[Dataset entries]:
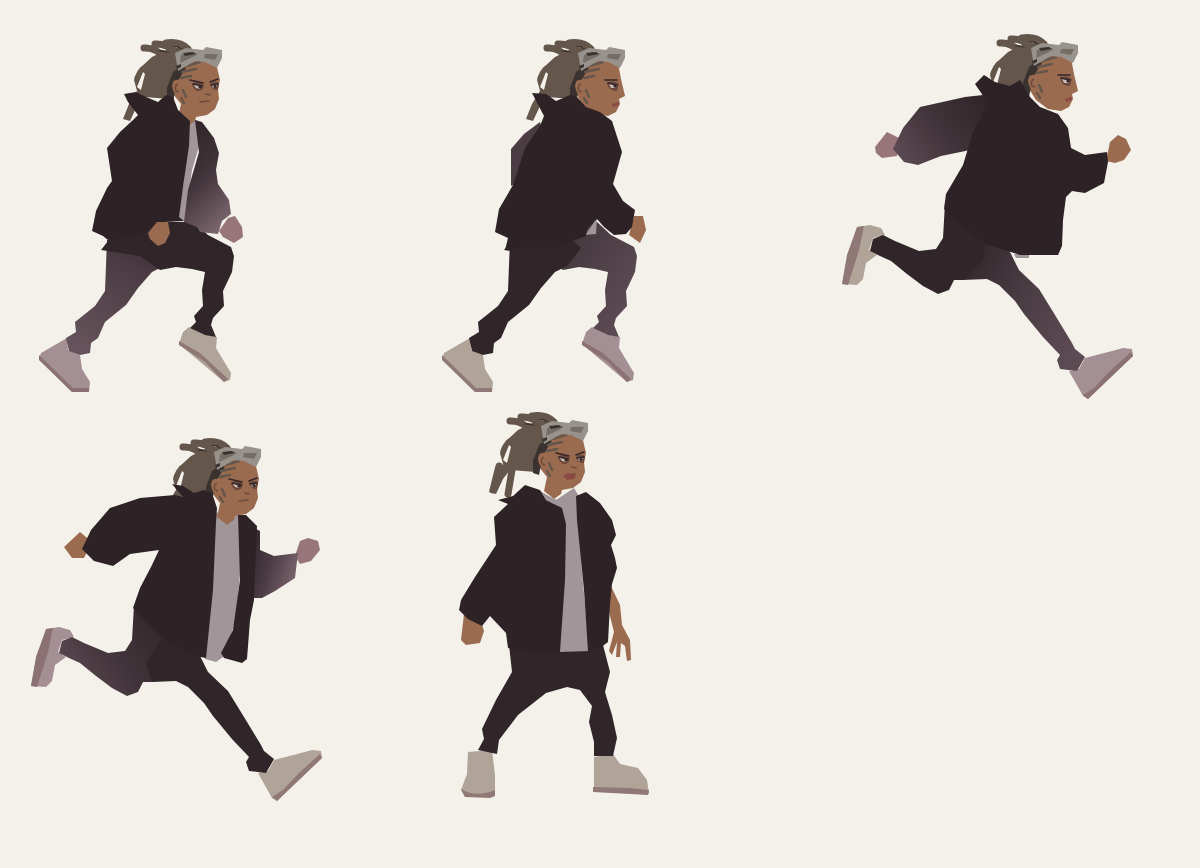
<!DOCTYPE html>
<html lang="en">
<head>
<meta charset="utf-8">
<title>Character run poses</title>
<style>
:root{--paper:#f4f1ea;--jacket:#2d2226;--trouser:#30262a;--skin:#9b6b50;--skin-shade:#6f4a3c;--hair:#64564b;--hair-dark:#39322e;--goggle:#98928c;--lens:#756e67;--shirt:#a0969a;--shoe:#b0a398;--sole:#8f7876;--shoe-far:#a49094;--sole-far:#8b7074;--hand-far:#97757a;--ink:#33262a;--lip:#8a4a44}
html,body{margin:0;width:1200px;height:868px;overflow:hidden;background:var(--paper)}
svg{display:block}
.jacket{fill:var(--jacket)}
.trouser{fill:var(--trouser)}
.skin{fill:var(--skin)}
.shirt{fill:var(--shirt)}
.hand-far{fill:var(--hand-far)}
.shoe{fill:var(--shoe);color:var(--sole)}
.shoe-far{fill:var(--shoe-far);color:var(--sole-far)}
.sole{fill:currentColor}
.hair{fill:var(--hair)}
.lock{fill:none;stroke:var(--hair);stroke-width:7;stroke-linecap:round}
.line{fill:none;stroke:var(--ink);stroke-width:1.6;stroke-linecap:round}
.braid{fill:none;stroke:var(--hair);stroke-width:2.4;stroke-linecap:round}
</style>
</head>
<body>
<svg width="1200" height="868" viewBox="0 0 1200 868" role="img" aria-label="Five poses of a running figure in a dark jacket">
<defs>
<linearGradient id="fade-down" x1="0.8" y1="0" x2="0.3" y2="1"><stop offset="0" stop-color="#34292d"/><stop offset=".3" stop-color="#4a3b42"/><stop offset="1" stop-color="#65525a"/></linearGradient>
<linearGradient id="fade-right" x1="0" y1="0.2" x2="1" y2="0.7"><stop offset="0" stop-color="#30252a"/><stop offset=".5" stop-color="#4a3c43"/><stop offset="1" stop-color="#5d4b54"/></linearGradient>
<linearGradient id="fade-left" x1="1" y1="0.2" x2="0" y2="0.7"><stop offset="0" stop-color="#30252a"/><stop offset=".5" stop-color="#3f3238"/><stop offset="1" stop-color="#5a4850"/></linearGradient>
<linearGradient id="fade-sleeve" x1="0" y1="0.3" x2="1" y2="0.7"><stop offset="0" stop-color="#30252a"/><stop offset=".45" stop-color="#4b3c44"/><stop offset="1" stop-color="#7b656e"/></linearGradient>
<linearGradient id="fade-cuff" x1="0.2" y1="0" x2="0.6" y2="1"><stop offset="0" stop-color="#2f2428"/><stop offset=".5" stop-color="#41343a"/><stop offset="1" stop-color="#79646c"/></linearGradient>

<g id="hair">
<path class="hair" d="M186 47L168 49L152 57L140 68L134 80L137 91L129 104L123 119L130 121L137 106L144 97L170 99L180 74Z"/>
<path class="lock" d="M188 49Q180 41 166 43M178 53Q165 43 155 44M166 58Q155 47 144 48M152 66Q142 67 138 78"/>
<path d="M137 87L143 72L145 74L141 90Z" fill="var(--paper)"/>
<path d="M157 51L170 53L163 50ZM172 46L184 50L178 46Z" fill="var(--hair-dark)"/>
</g>
<g id="temple">
<path d="M181 66L173 72L167 88L167 100L173 102L177 82L186 68Z" fill="var(--hair-dark)"/>
<path class="skin" d="M181 81Q173 77 172 86Q173 96 181 97Z"/>
<path d="M178 84Q174 86 176 91L179 92" fill="none" stroke="var(--skin-shade)" stroke-width="1.5"/>
<path class="braid" d="M186 66L200 62M182 72L196 69M181 78L191 76M183 90L186 97M181 98L184 103"/>
</g>
<g id="goggles">
<path d="M175 53L186 48L203 50L206 47L222 50L222 58L217 68L205 62L195 61L178 71Z" fill="var(--goggle)"/>
<path d="M181 55L190 52L198 54L193 57L180 63ZM205 54L218 54L215 60L204 58Z" fill="var(--lens)"/>
<path d="M183 53L193 52L196 54L185 56ZM176 66L181 64L181 67L177 69Z" fill="var(--hair-dark)"/>
</g>
<g id="head-front">
<use href="#hair"/>
<path class="skin" d="M176 72L198 58L216 63L220 80L218 89L219 99L215 109L207 115L196 117L195 121L188 126L178 118L181 104L173 94Z"/>
<use href="#temple"/>
<path d="M192 84Q198 79 204 85Q203 92 197 91Q193 89 192 84ZM210 84Q215 80 219 83L218 90Q212 91 210 84Z" fill="var(--skin-shade)"/>
<path d="M193 84L201 86L200 89L196 88ZM212 85L217 85L216 88L213 88Z" fill="#c9bcb4"/>
<path class="line" d="M190 80L203 83M210 82L218 79M193 84L202 86M211 85L218 84"/>
<circle cx="200" cy="87" r="1.6" fill="var(--ink)"/><circle cx="215" cy="86.5" r="1.6" fill="var(--ink)"/>
<path d="M206 94L210 95M200 102L209 101" class="line" style="stroke:var(--skin-shade)"/>
<use href="#goggles"/>
</g>
<g id="head-side">
<use href="#hair"/>
<path class="skin" d="M176 72L198 58L215 63L218 79L222 96L216 99L217 104L213 112L205 116L192 114L180 105L173 94Z"/>
<use href="#temple"/>
<path d="M204 83Q210 79 216 84L214 91Q206 92 204 83Z" fill="var(--skin-shade)"/>
<path d="M206 84L214 85L212 88L208 88Z" fill="#c9bcb4"/>
<path class="line" d="M202 80L214 80M205 83L214 85"/>
<circle cx="212" cy="86" r="1.6" fill="var(--ink)"/>
<path d="M209 104L216 102L216 105L210 107Z" fill="var(--lip)"/>
<use href="#goggles"/>
</g>

<path id="stride-leg-left" d="M107 240L160 232L178 248L164 266L152 272L138 288L126 305L105 322L98 338L91 343L90 353L80 355L69 351L66 338L76 332L75 322L95 306L105 291Z"/>
<path id="stride-leg-right" d="M101 250L112 236L165 222L194 222L208 235L231 247L234 256L232 272L223 291L224 306L213 318L211 325L216 337L205 335L190 328L196 322L194 316L203 306L202 290L205 272L192 269L176 267L160 270L140 256Z"/>
<g id="stride-shoe-left"><path d="M67 338L68 350L80 355L82 369L90 382L89 392L72 392L39 359L41 353Z"/><path class="sole" d="M39 355L73 388L89 388L89 392L72 392L39 360Z"/></g>
<g id="stride-shoe-right"><path d="M189 327L203 334L217 337L216 348L231 373L230 380L224 382L179 344L183 332Z"/><path class="sole" d="M179 341L200 353L228 379L224 382L205 362L179 345Z"/></g>

<path id="leap-leg-back" d="M134 605L176 634L172 662L152 682L143 682L138 692L127 696L112 688L96 676L80 663L69 658L59 653L62 641L72 637L84 643L108 653L125 651L132 640Z"/>
<path id="leap-leg-front" d="M146 664L160 640L198 652L208 672L228 691L244 717L261 745L264 751L274 759L266 773L249 771L246 762L249 757L232 739L213 716L204 703L188 687L176 681L152 682Z"/>
<g id="leap-shoe-back"><path d="M47 629L59 627L70 630L74 637L62 640L58 652L66 657L55 665L52 681L46 687L31 686L37 655Z"/><path class="sole" d="M46 629L53 628L48 652L37 687L31 686L36 657Z"/></g>
<g id="leap-shoe-front"><path d="M258 773L268 771L274 760L301 753L312 750L321 751L322 758L277 801L272 798Z"/><path class="sole" d="M272 797L283 790L299 773L320 754L322 758L277 801Z"/></g>
</defs>

<rect width="1200" height="868" fill="var(--paper)"/>

<g id="pose-stride-open">
<use href="#stride-shoe-left" class="shoe-far"/>
<use href="#stride-leg-left" fill="url(#fade-down)"/>
<use href="#stride-shoe-right" class="shoe"/>
<use href="#stride-leg-right" class="trouser"/>
<path class="hand-far" d="M219 231L228 218L235 216L242 227L243 237L234 243L223 237Z"/>
<path class="shirt" d="M184 118L198 121L201 140L192 170L185 222L178 218L184 180Z"/>
<use href="#head-front"/>
<path fill="url(#fade-cuff)" d="M195 120L202 122L214 138L219 153L216 170L218 184L229 200L231 214L222 221L218 234L200 232L197 227L184 222L188 190L199 152Z"/>
<path class="jacket" d="M124 94L136 92L146 97L158 102L166 95L173 97L178 110L190 121L189 146L184 180L179 217L184 221L165 222L150 228L135 237L108 240L103 236L92 231L96 211L107 188L112 181L107 148L120 132L133 120L138 115L128 102Z"/>
<path class="skin" d="M148 233L157 222L168 222L170 233L165 243L158 246L150 239Z"/>
</g>

<g id="pose-stride-turned">
<g transform="translate(403)">
<use href="#stride-shoe-right" class="shoe-far"/>
<use href="#stride-leg-right" fill="url(#fade-right)"/>
<use href="#stride-shoe-left" class="shoe"/>
<use href="#stride-leg-left" class="trouser"/>
<use href="#head-side"/>
</g>
<path fill="#4b3c43" d="M511 149L524 134L540 122L545 140L524 180L511 186Z"/>
<path class="skin" d="M629 235L634 216L643 216L646 230L640 243Z"/>
<path class="shirt" d="M585 235L597 218L596 234Z"/>
<path class="jacket" d="M532 93L546 94L556 101L570 95L577 97L586 107L600 112L612 121L622 152L613 184L623 201L635 210L632 227L626 234L614 235L604 227L597 219L587 229L586 236L570 242L556 248L530 247L505 250L508 238L495 232L499 209L513 185L525 148L540 126L544 116Z"/>
</g>

<g id="pose-leap-turned">
<g transform="translate(811,-402)">
<use href="#leap-shoe-front" class="shoe-far"/>
<use href="#leap-leg-front" fill="url(#fade-right)"/>
<use href="#leap-shoe-back" class="shoe"/>
<use href="#leap-leg-back" class="trouser"/>
</g>
<use href="#head-side" x="856" y="-5"/>
<path class="hand-far" d="M875 147L887 132L899 138L897 156L882 158L876 153Z"/>
<path fill="url(#fade-left)" d="M992 94L965 97L920 107L903 128L893 149L904 162L918 165L941 156L980 148Z"/>
<path class="skin" d="M1106 161L1110 142L1118 135L1126 139L1131 150L1124 160L1115 163Z"/>
<path class="shirt" d="M1014 254H1029V258H1016Z"/>
<path class="jacket" d="M975 84L984 75L995 82L1010 86L1020 80L1030 97L1040 107L1058 114L1068 128L1071 148L1085 155L1107 152L1108 162L1104 183L1085 193L1072 191L1066 197L1063 220L1062 246L1058 255L1020 255L985 244L965 229L944 209L946 194L963 165L973 132L988 103Z"/>
</g>

<g id="pose-leap-open">
<use href="#leap-shoe-back" class="shoe-far"/>
<use href="#leap-leg-back" fill="url(#fade-left)"/>
<use href="#leap-shoe-front" class="shoe"/>
<use href="#leap-leg-front" class="trouser"/>
<path class="hand-far" d="M295 556L300 541L308 538L318 541L320 550L311 561L300 564Z"/>
<path class="shirt" d="M213 512L240 515L243 540L236 620L223 657L216 662L205 659L210 590Z"/>
<use href="#head-front" x="39" y="399"/>
<path class="skin" d="M64 547L80 532L92 542L84 558L72 558Z"/>
<path class="jacket" d="M172 484L183 486L194 493L204 490L212 493L217 508L216 522L213 590L206 658L190 655L165 640L133 608L140 588L152 565L159 550L130 554L113 566L94 561L82 549L91 530L110 508L140 498L175 495L183 497Z"/>
<path fill="url(#fade-sleeve)" d="M248 525L260 531L260 550L274 556L298 553L295 578L275 591L262 598L250 598Z"/>
<path class="jacket" d="M238 515L246 515L257 526L255 570L254 600L250 620L247 659L242 663L224 658L221 653L233 630L240 580Z"/>
</g>

<g id="pose-standing">
<g class="shoe">
<path d="M468 752L492 750L495 775L495 796L465 797L461 790L467 774Z"/><path class="sole" d="M461 789Q475 798 495 790L495 796L490 798L465 797Z"/>
<path d="M594 757L613 754L620 764L638 768L647 780L649 794L594 791Z"/><path class="sole" d="M593 787L630 788L649 790L648 795L593 792Z"/>
</g>
<path class="trouser" d="M509 645L603 645L610 672L605 692L612 715L617 738L613 756L594 756L594 742L589 722L592 706L580 690L567 687L546 693L518 715L499 740L497 754L478 750L484 739L482 729L496 700L512 672Z"/>
<path class="skin" d="M461 640L464 614L480 618L484 631L480 643L466 645ZM610 584L620 605L622 625L630 640L631 660L627 661L625 646L621 643L620 657L616 657L617 642L612 655L609 651L614 632L609 612Z"/>
<path class="shirt" d="M538 490L556 500L574 488L580 498L581 560L589 651L559 652L564 580L562 510Z"/>
<use href="#head-front" x="366" y="373"/>
<path d="M563 476L568 473L576 475L574 479L567 480Z" fill="var(--lip)"/>
<path class="shirt" d="M540 491L553 499L563 501L573 490L577 498L572 506L564 509L546 500Z"/>
<path class="lock" d="M499 466L493 490M512 470L508 494"/>
<path class="jacket" d="M498 500L513 496L525 485L540 490L546 500L562 508L566 524L565 580L560 652L532 652L508 648L506 633L490 616L482 626L468 619L459 610L461 600L475 577L496 545L494 517L508 504Z"/>
<path class="jacket" d="M576 496L586 492L600 503L612 520L616 535L611 545L615 558L617 568L612 584L610 604L608 642L600 648L588 651L584 590L577 520Z"/>
</g>
</svg>
</body>
</html>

[Exercise details]: Both ends count here. Reproduce exactly the lines from the one containing "645L603 645L610 672L605" through the end of the listing.

[Answer section]:
<path class="trouser" d="M509 645L603 645L610 672L605 692L612 715L617 738L613 756L594 756L594 742L589 722L592 706L580 690L567 687L546 693L518 715L499 740L497 754L478 750L484 739L482 729L496 700L512 672Z"/>
<path class="skin" d="M461 640L464 614L480 618L484 631L480 643L466 645ZM610 584L620 605L622 625L630 640L631 660L627 661L625 646L621 643L620 657L616 657L617 642L612 655L609 651L614 632L609 612Z"/>
<path class="shirt" d="M538 490L556 500L574 488L580 498L581 560L589 651L559 652L564 580L562 510Z"/>
<use href="#head-front" x="366" y="373"/>
<path d="M563 476L568 473L576 475L574 479L567 480Z" fill="var(--lip)"/>
<path class="shirt" d="M540 491L553 499L563 501L573 490L577 498L572 506L564 509L546 500Z"/>
<path class="lock" d="M499 466L493 490M512 470L508 494"/>
<path class="jacket" d="M498 500L513 496L525 485L540 490L546 500L562 508L566 524L565 580L560 652L532 652L508 648L506 633L490 616L482 626L468 619L459 610L461 600L475 577L496 545L494 517L508 504Z"/>
<path class="jacket" d="M576 496L586 492L600 503L612 520L616 535L611 545L615 558L617 568L612 584L610 604L608 642L600 648L588 651L584 590L577 520Z"/>
</g>
</svg>
</body>
</html>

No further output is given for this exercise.